Pailin is a city in Pailin Province, in the Cardamom and Elephant Mountains region of Cambodia.
Historically a gem town, Pailin attracted immigrants from gem-rich Burma, which gives it a unique culture that is neither strictly traditional Khmer nor Burmese. Its more recent history is particularly dark, with the successful invasion by the Khmer Rouge in the 1980s. For most of the 1990s the area was a Khmer Rouge stronghold, resulting in exploitation of gems and hard woods, with the profits funding their guerrilla campaign. The town and its surrounding area today, has been stripped of any natural resources, including those that made it famous. Mine fields are a common sight, and like the rest of Cambodia, locals live in abject poverty.
In 2009, a new strain of malaria was discovered in Pailin province, immune to easy treatment.
Pailin is 80 km from Battambang on Hwy 57. The highway was resurfaced in 2011, making for easy access, even during the wet season. Paramount Bus Company run a service from Battambang to Pailin (2 hr) costing USD4. This journey can also be done by taxi, costing a little more.
The border crossing at Phsar Prom (USD4 by motorbike taxi) is 18 km west of town on Hwy 57. This crossing is more scenic than the much busier and more stressful Aranyaprathet/Poipet crossing further north. Crossing here borders on enjoyable! Visas are issued at this border. It faces Ban Pakard in Thailand, from where there are connections to Chantaburi, likely via Pong Nam Ron which is on Hwy 317.

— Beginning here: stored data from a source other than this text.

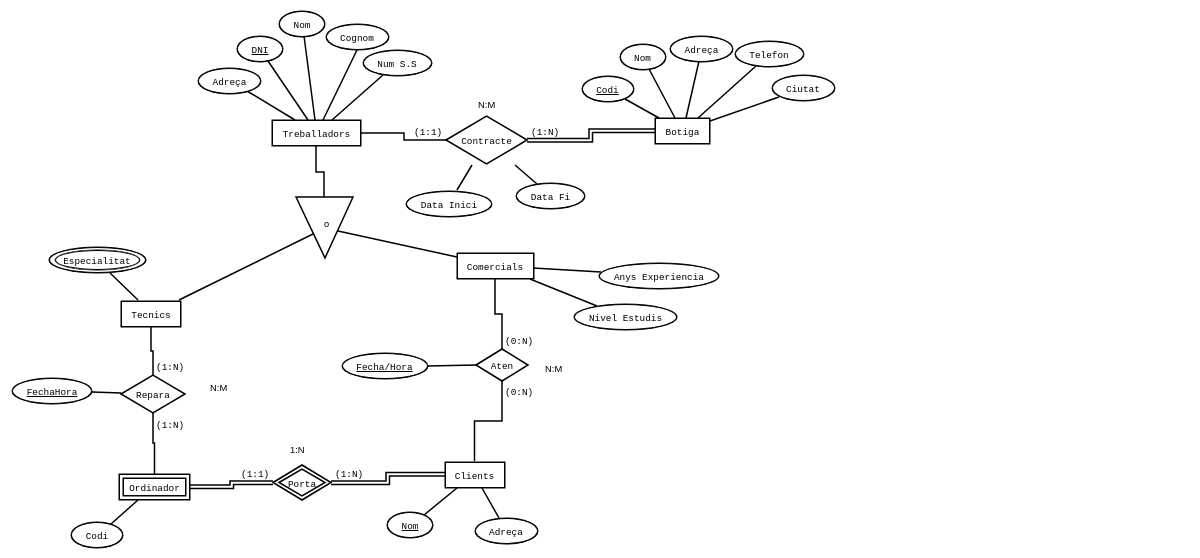
<!DOCTYPE html>
<html lang="ca">
<head>
<meta charset="utf-8">
<title>Diagrama entitat-relació</title>
<style>
:root { --ink: #000; --paper: #fff; }
* { box-sizing: border-box; }
html, body { margin: 0; background: var(--paper); }
.diagram {
  position: relative; width: 1200px; height: 558px; overflow: hidden;
  background: var(--paper); color: var(--ink);
  font: 9.4px/12px "Liberation Mono", monospace;
}
.connectors { position: absolute; inset: 0; fill: none; stroke: var(--ink); stroke-width: 1.5; }
.connectors .shape { fill: var(--paper); }
.entity, .attribute, .relation {
  position: absolute; display: flex; align-items: center; justify-content: center;
  left: calc(var(--x) - var(--w) / 2); top: calc(var(--y) - var(--h) / 2);
  width: var(--w); height: var(--h); padding-top: 4px; white-space: nowrap;
}
.entity, .attribute { background: var(--paper); border: 1px solid var(--ink); box-shadow: 0 0 0 .5px var(--ink); }
.entity { --h: 26px; }
.attribute { --h: 26px; border-radius: 50%; }
.relation { --w: 60px; --h: 20px; }
.key { text-decoration: underline; text-underline-offset: 1px; }
.weak::after, .multivalued::after {
  content: ""; position: absolute; inset: 3px;
  border: 1px solid var(--ink); box-shadow: 0 0 0 .5px var(--ink);
}
.multivalued::after { inset: 2px 5px; border-radius: 50%; }
.cardinality, .ratio { position: absolute; left: var(--x); top: calc(var(--y) - 6px); white-space: nowrap; }
.ratio { font-family: "Liberation Sans", sans-serif; font-size: 9.4px; }
</style>
</head>
<body>
<main class="diagram">
  <svg class="connectors" width="1200" height="558" viewBox="0 0 1200 558" aria-hidden="true">
    <g class="attribute-links">
      <path d="M247 91L295 120M268 61L308 120M304 36L315 120M357 50L323 120M383 75L332 120"/>
      <path d="M625 99L659 118M649 69L675 118M699 61L686 118M756 66L698 118M779 97L710 121"/>
      <path d="M472 165L457 190M515 165L537 184"/>
      <path d="M110 273L138 300M533 268L601 272M530 279L597 306"/>
      <path d="M427 366L476 365M92 392L121 393"/>
      <path d="M138 500L111 524M457 488L424 515M482 488L499 518"/>
    </g>
    <g class="relation-links">
      <path d="M360 133H404V140H446"/>
      <path d="M527 138.500H589V129H655M527 142H592.500V132.500H655"/>
      <path d="M316 146V172H324V197"/>
      <path d="M313 234L179 300M338 231L457 257"/>
      <path d="M151 327V351H153V375M153 413V443H154.500V474"/>
      <path d="M495 279V314H502V349M502 381V421H474.500V461"/>
      <path d="M190 485H230V481H273M190 488.500H233.500V484.500H273"/>
      <path d="M331 481H386V472.500H445M331 484.500H389.500V476H445"/>
    </g>
    <g class="shape">
      <polygon points="446,140 486.500,116 527,140 486.500,164"/>
      <polygon points="296,197 353,197 325,258"/>
      <polygon points="121,394 153,375 185,394 153,413"/>
      <polygon points="476,365 502,349 528,365 502,381"/>
      <polygon points="273,482.500 302,465 331,482.500 302,500"/>
      <polygon points="279,482.500 302,469 325,482.500 302,496"/>
    </g>
  </svg>

  <section aria-label="Treballadors">
    <div class="entity" style="--x:316.5px;--y:133px;--w:89px">Treballadors</div>
    <div class="attribute" style="--x:229.5px;--y:80.5px;--w:63px">Adreça</div>
    <div class="attribute" style="--x:260px;--y:49px;--w:46px"><span class="key">DNI</span></div>
    <div class="attribute" style="--x:302px;--y:23.5px;--w:46px">Nom</div>
    <div class="attribute" style="--x:357px;--y:37px;--w:63px">Cognom</div>
    <div class="attribute" style="--x:397px;--y:63px;--w:69px">Num S.S</div>
    <div class="relation" style="--x:326.5px;--y:223px">o</div>
  </section>

  <section aria-label="Contracte">
    <div class="relation" style="--x:486.5px;--y:140px">Contracte</div>
    <span class="ratio" style="--x:478px;--y:105px">N:M</span>
    <span class="cardinality" style="--x:414px;--y:133px">(1:1)</span>
    <span class="cardinality" style="--x:531px;--y:133px">(1:N)</span>
    <div class="attribute" style="--x:449px;--y:203.5px;--w:86px">Data Inici</div>
    <div class="attribute" style="--x:550.5px;--y:196px;--w:69px">Data Fi</div>
  </section>

  <section aria-label="Botiga">
    <div class="entity" style="--x:682.5px;--y:131px;--w:55px">Botiga</div>
    <div class="attribute" style="--x:607.5px;--y:89px;--w:52px"><span class="key">Codi</span></div>
    <div class="attribute" style="--x:642.5px;--y:57px;--w:46px">Nom</div>
    <div class="attribute" style="--x:701.5px;--y:48.5px;--w:63px">Adreça</div>
    <div class="attribute" style="--x:769px;--y:54px;--w:69px">Telefon</div>
    <div class="attribute" style="--x:803px;--y:88px;--w:63px">Ciutat</div>
  </section>

  <section aria-label="Tecnics">
    <div class="entity" style="--x:151px;--y:313.5px;--w:60px">Tecnics</div>
    <div class="attribute multivalued" style="--x:97px;--y:260px;--w:97px">Especialitat</div>
  </section>

  <section aria-label="Comercials">
    <div class="entity" style="--x:495px;--y:266px;--w:77px">Comercials</div>
    <div class="attribute" style="--x:659px;--y:276px;--w:120px">Anys Experiencia</div>
    <div class="attribute" style="--x:625.5px;--y:317px;--w:103px">Nivel Estudis</div>
  </section>

  <section aria-label="Repara">
    <div class="relation" style="--x:153px;--y:394px">Repara</div>
    <span class="ratio" style="--x:210px;--y:388px">N:M</span>
    <span class="cardinality" style="--x:156px;--y:368px">(1:N)</span>
    <span class="cardinality" style="--x:156px;--y:426px">(1:N)</span>
    <div class="attribute" style="--x:52px;--y:391px;--w:80px"><span class="key">FechaHora</span></div>
  </section>

  <section aria-label="Aten">
    <div class="relation" style="--x:502px;--y:365px">Aten</div>
    <span class="ratio" style="--x:545px;--y:369px">N:M</span>
    <span class="cardinality" style="--x:505px;--y:342px">(0:N)</span>
    <span class="cardinality" style="--x:505px;--y:393px">(0:N)</span>
    <div class="attribute" style="--x:384.5px;--y:366px;--w:86px"><span class="key">Fecha/Hora</span></div>
  </section>

  <section aria-label="Ordinador">
    <div class="entity weak" style="--x:154.5px;--y:487px;--w:71px">Ordinador</div>
    <div class="attribute" style="--x:97px;--y:535px;--w:52px">Codi</div>
  </section>

  <section aria-label="Porta">
    <div class="relation" style="--x:302px;--y:482.5px">Porta</div>
    <span class="ratio" style="--x:290px;--y:450px">1:N</span>
    <span class="cardinality" style="--x:241px;--y:475px">(1:1)</span>
    <span class="cardinality" style="--x:335px;--y:475px">(1:N)</span>
  </section>

  <section aria-label="Clients">
    <div class="entity" style="--x:474.5px;--y:474.5px;--w:60px">Clients</div>
    <div class="attribute" style="--x:410px;--y:525px;--w:46px"><span class="key">Nom</span></div>
    <div class="attribute" style="--x:506px;--y:531px;--w:63px">Adreça</div>
  </section>
</main>
</body>
</html>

A small town, Pailin is easily covered on foot. Motodops will give a lift anywhere in town for about 1,000 riel and will drive to the Thai border (16 km by road) for about USD3-5.
- O'Tavao Waterfall (pronounced like "Ortavao") (Take Hwy 57 towards Battambang for a few min past Phnom Yat, then turn off to the right. The turning is signposted, but only in Khmer and only if heading to Pailin. Look for a large hoarding with two faded, hand painted pictures of waterfalls. Then head for about 6 km up a tricky track that is possibly treacherous during the wet season). Actually a cascade, is a beautiful spot up in the mountains south of Pailin town. Due to its proximity to the source, the water is clean and is popular with the locals for swimming, despite being only knee-deep at best. Like Phnom Yat, it gets busy during public holidays. Motodop there and back is USD7. USD1.
- Wat Phnom Yat (Atop Phnom Yat, a hill 500 m S of town, the one with the town-dominating Buddha statue). A pagoda well-known to Cambodians. It features a Burmese-style stupa built by Shan immigrants in 1922. It's quite a walk to the top, but fantastic views of the surrounding area can be appreciated at any time of day. Can get extremely busy on Cambodian public holidays. Free.
- . Using a well-worn dirt path around its base. Various other paths lead off to villages replete with peasants, livestock and land mines (at least land mine warning signs). While much of the immediate vicinity of Pailin has been demined and is cultivated, it's still best to walk only where others have walked (or driven) before.
There are at least two banks with ATMs: including Canadia.
Gems are the traditional produce of the region and there are many jewellers. However, rumour has it that the gems now purchased in Pailin are sourced somewhere else, due to the fact that Pailin's supply has almost dried up.
The market offers atmospheric dining.
As usual in provincial Cambodia, drinking beer at cafes and restaurants is as exciting as it gets.
- Gemstone Guesthouse (Centrally located, on Hwy 57, 50 m SE of Pailin Market). The only new and clean guesthouse in town. A room with fan and bathroom is USD5. The same, but with a window view of the mountains costs USD7..
There are a couple of cheaper, drabber options at the top of the market.
There are at least two Internet cafes with good connections. From USD0.50/ hr.
- Samlot District is a remote district in the Cardamom mountains, south of Pailin, and a popular retirement spot for former Khmer Rouge soldiers. Besides beautiful waterfalls, rolling hills of monsoonal rainforest, there is nothing to see or do. It is mainly the feeling of being amongst the fallen Khmer Rouge movement which makes it so fascinating. The bus companies Paramount Angkor and 168 Phnom Penh Sorya Transportation both claim to connect Samlot town with Battambang, Siem Reap, Sisophon and Phnom Penh, but not Pailin. There is sufficient traffic to make hitch hiking viable. Off Hwy 57, the road is only paved for a few kilometres.